▶ _Exercise instructions_:
Within this material, how many lines include the word "dark"? Answer with a number and nothing more.

*** Opening of Exercise input ***

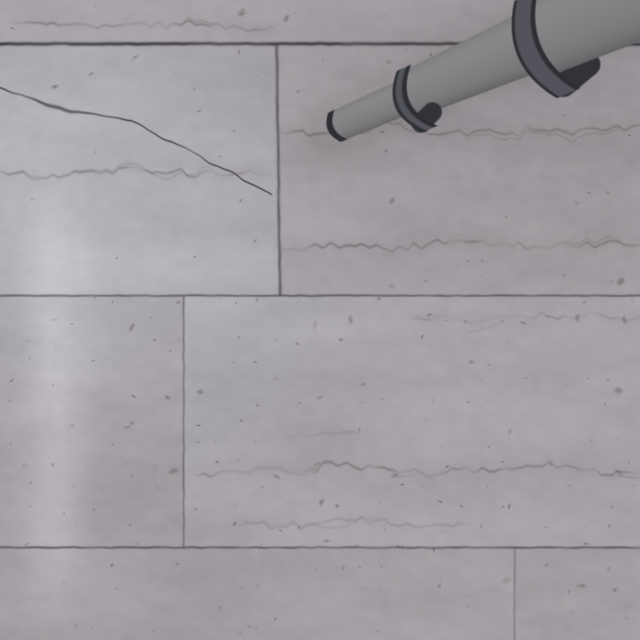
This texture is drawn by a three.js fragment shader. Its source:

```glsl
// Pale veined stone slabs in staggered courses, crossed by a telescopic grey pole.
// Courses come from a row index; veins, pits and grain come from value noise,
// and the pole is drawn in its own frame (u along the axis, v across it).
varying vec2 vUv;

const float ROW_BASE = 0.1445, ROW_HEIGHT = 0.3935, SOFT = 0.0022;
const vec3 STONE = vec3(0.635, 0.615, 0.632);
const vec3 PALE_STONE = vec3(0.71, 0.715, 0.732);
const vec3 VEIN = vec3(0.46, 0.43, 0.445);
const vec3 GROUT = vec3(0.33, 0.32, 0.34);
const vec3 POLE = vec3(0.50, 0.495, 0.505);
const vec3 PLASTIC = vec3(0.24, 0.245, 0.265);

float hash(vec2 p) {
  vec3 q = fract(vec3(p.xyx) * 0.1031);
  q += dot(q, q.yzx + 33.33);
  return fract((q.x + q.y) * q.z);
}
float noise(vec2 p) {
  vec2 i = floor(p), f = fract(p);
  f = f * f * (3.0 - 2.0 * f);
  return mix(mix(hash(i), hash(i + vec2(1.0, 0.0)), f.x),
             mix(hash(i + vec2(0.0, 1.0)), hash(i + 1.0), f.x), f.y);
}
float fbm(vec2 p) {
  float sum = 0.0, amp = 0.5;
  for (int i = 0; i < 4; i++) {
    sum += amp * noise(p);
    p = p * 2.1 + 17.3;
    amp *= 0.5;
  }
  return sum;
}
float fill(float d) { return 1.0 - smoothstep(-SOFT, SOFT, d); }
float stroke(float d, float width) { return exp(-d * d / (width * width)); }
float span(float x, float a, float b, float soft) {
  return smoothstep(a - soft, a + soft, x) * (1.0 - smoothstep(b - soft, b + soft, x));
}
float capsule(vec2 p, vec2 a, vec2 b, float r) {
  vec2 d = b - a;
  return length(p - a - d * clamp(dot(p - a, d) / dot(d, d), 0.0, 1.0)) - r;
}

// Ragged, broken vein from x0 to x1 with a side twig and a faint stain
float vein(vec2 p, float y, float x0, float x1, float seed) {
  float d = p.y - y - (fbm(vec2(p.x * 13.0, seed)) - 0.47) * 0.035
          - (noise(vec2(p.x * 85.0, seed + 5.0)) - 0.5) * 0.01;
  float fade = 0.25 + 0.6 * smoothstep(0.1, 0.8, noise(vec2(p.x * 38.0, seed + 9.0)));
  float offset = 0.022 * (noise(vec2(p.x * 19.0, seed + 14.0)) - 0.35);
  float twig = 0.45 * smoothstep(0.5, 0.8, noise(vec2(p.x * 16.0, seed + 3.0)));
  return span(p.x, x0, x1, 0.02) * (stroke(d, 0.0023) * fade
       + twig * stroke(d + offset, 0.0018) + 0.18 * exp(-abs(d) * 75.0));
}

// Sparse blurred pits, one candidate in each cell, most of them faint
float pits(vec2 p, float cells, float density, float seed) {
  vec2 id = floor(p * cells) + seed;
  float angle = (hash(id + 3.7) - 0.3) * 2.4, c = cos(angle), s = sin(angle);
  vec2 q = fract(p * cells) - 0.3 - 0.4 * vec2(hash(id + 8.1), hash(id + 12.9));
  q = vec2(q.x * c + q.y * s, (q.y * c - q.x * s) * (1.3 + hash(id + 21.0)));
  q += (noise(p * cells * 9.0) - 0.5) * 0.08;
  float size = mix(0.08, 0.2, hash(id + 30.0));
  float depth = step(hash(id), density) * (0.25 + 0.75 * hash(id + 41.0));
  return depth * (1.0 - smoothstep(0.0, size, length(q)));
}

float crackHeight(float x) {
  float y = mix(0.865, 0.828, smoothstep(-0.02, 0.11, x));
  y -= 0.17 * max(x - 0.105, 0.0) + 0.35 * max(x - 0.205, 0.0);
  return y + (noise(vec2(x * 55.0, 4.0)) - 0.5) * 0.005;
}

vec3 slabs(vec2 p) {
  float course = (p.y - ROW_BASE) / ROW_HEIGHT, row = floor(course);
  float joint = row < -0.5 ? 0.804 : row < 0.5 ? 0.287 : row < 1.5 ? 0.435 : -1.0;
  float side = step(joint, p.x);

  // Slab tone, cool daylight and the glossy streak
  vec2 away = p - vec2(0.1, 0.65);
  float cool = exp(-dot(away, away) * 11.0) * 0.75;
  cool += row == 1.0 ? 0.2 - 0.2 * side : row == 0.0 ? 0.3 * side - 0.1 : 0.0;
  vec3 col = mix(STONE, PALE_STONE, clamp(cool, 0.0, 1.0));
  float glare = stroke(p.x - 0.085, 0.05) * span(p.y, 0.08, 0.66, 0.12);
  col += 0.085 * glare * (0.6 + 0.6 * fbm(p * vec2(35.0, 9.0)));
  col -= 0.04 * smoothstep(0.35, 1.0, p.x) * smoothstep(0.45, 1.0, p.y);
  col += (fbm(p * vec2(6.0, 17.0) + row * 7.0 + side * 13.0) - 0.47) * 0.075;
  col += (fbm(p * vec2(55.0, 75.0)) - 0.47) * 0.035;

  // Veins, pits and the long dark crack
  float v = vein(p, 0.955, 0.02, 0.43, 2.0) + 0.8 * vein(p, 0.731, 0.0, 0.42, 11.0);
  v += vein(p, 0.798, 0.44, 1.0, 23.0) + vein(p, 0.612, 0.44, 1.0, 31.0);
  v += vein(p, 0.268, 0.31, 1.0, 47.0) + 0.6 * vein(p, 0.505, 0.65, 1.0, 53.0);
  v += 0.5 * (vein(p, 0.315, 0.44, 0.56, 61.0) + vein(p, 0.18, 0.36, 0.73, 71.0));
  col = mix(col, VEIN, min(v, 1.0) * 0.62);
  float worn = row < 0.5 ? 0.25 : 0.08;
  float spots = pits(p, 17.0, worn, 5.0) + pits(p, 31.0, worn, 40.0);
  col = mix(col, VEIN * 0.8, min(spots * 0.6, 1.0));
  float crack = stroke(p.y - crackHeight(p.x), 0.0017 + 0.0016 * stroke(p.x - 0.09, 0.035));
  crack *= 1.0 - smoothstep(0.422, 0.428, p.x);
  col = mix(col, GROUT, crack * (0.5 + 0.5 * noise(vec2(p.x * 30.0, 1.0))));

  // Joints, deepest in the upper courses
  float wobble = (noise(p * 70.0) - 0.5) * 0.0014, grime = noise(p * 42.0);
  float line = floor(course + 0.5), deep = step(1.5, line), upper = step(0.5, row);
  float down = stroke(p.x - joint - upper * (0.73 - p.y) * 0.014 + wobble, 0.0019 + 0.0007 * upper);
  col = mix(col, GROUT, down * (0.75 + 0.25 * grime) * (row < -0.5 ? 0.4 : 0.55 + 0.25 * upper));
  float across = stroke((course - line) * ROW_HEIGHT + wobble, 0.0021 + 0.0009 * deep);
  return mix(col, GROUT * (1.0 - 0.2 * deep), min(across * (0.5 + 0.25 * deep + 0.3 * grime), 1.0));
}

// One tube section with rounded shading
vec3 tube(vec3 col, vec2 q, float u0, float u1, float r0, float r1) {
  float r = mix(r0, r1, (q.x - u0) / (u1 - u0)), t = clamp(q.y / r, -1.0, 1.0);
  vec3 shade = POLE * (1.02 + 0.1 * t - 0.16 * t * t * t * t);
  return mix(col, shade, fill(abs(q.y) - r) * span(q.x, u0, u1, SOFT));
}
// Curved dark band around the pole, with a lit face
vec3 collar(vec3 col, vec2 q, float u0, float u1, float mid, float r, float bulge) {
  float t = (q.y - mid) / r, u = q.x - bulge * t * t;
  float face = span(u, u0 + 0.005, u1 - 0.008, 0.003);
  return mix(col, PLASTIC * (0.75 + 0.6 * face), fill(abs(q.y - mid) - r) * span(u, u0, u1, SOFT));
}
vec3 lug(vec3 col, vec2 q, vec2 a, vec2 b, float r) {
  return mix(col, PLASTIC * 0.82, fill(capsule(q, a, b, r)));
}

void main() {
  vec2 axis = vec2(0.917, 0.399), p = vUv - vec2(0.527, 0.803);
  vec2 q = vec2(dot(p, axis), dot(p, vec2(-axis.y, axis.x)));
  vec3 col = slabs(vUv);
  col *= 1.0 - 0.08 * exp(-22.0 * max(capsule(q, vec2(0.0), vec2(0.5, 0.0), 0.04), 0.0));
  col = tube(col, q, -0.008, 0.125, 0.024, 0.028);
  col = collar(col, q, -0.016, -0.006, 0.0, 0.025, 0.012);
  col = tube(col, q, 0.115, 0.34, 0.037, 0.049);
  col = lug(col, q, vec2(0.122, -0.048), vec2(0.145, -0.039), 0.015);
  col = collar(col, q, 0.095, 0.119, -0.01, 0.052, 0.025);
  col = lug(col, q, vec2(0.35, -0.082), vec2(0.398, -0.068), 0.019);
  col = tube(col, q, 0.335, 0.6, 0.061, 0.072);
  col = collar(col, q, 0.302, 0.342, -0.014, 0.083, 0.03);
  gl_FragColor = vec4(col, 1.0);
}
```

*** Close of Exercise input ***

▶ _Solved problem_:
2